Information given section start
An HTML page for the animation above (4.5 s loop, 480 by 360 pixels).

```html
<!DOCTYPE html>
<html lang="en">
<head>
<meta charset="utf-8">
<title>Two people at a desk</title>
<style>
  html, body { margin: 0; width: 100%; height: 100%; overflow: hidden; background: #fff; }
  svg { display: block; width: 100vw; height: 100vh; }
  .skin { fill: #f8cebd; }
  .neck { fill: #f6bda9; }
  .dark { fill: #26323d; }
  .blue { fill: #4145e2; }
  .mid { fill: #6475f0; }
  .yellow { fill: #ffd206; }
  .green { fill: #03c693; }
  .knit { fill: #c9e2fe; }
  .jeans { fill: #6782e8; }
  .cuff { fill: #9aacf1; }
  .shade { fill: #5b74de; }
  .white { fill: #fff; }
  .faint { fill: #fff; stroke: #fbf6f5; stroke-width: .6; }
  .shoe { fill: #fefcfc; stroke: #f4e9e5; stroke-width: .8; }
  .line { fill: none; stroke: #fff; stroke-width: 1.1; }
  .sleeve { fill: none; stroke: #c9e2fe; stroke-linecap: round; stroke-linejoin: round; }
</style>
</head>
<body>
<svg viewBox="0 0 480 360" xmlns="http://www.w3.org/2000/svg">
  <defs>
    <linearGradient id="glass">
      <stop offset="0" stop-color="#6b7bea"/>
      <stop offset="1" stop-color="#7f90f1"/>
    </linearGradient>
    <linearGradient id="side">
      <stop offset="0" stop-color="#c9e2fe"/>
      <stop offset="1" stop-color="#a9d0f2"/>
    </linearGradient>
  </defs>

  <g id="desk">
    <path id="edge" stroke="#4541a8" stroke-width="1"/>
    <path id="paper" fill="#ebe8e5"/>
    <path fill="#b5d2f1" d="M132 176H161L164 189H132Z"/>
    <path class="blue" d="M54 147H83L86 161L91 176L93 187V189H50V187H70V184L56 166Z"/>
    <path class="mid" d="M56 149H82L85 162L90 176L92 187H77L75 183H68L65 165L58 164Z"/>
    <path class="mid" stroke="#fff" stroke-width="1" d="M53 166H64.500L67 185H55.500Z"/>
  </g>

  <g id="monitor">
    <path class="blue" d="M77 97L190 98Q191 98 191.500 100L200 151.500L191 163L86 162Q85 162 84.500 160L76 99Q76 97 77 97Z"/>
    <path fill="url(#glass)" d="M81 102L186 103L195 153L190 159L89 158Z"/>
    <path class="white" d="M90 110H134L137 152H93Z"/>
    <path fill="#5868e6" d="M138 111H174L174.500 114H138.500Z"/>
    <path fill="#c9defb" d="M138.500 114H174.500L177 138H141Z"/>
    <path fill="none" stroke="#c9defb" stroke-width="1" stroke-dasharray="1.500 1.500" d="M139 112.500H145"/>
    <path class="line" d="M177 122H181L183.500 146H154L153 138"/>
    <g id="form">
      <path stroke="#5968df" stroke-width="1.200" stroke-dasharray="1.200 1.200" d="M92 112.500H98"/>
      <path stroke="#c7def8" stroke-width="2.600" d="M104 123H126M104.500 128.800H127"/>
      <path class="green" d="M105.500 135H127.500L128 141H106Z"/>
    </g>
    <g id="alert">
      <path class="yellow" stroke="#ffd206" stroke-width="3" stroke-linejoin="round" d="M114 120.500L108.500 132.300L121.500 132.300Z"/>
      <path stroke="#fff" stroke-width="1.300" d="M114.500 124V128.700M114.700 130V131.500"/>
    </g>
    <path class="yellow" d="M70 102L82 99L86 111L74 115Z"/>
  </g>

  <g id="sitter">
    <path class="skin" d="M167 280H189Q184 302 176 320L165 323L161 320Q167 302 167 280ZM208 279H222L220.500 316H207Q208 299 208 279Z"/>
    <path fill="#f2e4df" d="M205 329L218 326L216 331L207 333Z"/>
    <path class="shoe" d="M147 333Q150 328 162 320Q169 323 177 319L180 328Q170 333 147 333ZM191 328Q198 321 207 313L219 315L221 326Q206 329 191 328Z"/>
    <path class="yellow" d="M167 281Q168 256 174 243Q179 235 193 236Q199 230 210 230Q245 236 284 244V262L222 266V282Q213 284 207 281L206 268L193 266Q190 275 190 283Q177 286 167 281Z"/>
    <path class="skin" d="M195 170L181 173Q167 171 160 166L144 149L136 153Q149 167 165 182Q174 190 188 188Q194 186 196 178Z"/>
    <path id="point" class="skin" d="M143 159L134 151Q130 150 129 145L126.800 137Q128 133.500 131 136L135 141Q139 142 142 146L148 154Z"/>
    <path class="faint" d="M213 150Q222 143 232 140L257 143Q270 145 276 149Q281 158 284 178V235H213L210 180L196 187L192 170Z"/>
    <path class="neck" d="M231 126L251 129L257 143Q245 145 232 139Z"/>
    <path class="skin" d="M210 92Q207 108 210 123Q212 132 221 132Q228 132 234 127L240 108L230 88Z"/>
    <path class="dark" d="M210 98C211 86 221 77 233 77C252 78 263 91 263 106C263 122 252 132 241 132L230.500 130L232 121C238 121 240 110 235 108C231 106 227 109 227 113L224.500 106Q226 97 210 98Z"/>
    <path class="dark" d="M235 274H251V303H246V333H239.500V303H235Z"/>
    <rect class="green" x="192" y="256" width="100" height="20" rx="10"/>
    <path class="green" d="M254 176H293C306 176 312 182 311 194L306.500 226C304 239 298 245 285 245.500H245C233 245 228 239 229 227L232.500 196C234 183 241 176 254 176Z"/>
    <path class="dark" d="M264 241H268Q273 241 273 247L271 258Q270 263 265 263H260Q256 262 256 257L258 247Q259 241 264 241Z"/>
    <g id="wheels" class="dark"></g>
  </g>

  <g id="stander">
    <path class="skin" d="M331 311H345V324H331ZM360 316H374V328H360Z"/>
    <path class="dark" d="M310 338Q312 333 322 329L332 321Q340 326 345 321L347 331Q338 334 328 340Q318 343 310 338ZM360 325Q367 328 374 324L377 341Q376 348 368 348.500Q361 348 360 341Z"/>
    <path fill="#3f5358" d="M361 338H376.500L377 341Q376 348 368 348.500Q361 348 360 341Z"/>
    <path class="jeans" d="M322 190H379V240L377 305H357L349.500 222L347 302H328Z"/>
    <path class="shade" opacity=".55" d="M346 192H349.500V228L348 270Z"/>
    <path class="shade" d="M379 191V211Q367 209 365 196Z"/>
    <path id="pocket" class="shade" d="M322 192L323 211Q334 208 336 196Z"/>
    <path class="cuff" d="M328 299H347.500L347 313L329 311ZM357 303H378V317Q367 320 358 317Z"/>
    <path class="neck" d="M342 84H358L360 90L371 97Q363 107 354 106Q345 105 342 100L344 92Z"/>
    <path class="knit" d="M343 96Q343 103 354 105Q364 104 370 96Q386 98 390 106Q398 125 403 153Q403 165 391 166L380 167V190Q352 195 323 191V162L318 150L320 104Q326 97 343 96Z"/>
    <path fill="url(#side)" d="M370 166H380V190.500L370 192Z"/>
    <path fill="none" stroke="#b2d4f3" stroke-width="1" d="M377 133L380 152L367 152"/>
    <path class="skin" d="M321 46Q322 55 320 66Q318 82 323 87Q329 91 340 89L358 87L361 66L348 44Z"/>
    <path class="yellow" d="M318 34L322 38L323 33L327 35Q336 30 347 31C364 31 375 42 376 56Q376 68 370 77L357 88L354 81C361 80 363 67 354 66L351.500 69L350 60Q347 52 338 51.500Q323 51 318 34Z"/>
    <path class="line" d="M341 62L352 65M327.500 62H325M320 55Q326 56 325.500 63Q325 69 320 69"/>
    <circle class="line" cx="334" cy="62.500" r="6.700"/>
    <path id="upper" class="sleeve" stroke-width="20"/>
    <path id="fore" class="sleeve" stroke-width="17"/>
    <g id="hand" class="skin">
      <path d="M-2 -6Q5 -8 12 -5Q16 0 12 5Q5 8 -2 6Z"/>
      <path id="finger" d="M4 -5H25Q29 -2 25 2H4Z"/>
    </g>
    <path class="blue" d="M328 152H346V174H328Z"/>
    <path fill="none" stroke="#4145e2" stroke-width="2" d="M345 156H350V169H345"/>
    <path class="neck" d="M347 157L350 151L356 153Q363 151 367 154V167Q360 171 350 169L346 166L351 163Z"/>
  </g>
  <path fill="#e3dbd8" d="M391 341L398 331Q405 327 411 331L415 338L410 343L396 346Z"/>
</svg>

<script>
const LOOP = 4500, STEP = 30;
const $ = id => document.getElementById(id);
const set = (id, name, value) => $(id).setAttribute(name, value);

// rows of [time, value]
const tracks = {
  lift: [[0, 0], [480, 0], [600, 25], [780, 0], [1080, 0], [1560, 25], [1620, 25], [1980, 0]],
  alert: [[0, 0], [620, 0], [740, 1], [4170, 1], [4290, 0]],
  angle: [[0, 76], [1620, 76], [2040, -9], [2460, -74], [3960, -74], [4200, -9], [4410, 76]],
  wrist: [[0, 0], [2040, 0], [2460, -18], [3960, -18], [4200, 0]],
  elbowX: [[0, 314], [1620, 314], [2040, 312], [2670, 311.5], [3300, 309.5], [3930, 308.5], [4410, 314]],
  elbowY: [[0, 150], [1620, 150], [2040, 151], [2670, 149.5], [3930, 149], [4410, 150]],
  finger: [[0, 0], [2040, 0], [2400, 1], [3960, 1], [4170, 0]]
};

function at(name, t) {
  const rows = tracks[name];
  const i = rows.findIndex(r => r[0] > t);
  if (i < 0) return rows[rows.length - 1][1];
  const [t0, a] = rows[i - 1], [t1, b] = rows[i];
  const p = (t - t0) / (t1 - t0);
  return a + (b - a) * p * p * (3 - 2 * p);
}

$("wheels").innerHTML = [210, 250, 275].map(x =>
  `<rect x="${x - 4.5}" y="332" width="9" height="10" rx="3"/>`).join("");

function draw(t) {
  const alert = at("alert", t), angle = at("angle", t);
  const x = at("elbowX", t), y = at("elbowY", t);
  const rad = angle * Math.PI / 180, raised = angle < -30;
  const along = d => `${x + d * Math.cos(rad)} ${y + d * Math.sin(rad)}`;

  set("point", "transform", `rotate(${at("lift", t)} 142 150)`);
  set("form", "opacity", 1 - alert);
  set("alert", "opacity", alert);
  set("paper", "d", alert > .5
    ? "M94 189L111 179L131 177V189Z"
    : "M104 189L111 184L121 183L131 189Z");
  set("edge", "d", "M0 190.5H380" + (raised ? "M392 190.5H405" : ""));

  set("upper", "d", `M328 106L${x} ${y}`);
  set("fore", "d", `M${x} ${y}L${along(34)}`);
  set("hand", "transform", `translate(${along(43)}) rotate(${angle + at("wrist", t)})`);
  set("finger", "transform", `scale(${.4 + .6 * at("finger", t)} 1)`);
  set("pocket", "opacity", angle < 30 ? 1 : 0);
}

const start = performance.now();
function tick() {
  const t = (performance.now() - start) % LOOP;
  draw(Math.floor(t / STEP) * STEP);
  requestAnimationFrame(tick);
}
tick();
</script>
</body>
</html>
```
Information given section end
# Directions for this task
Count lines above with the word "finger". Give the number only.

# Exercise output
3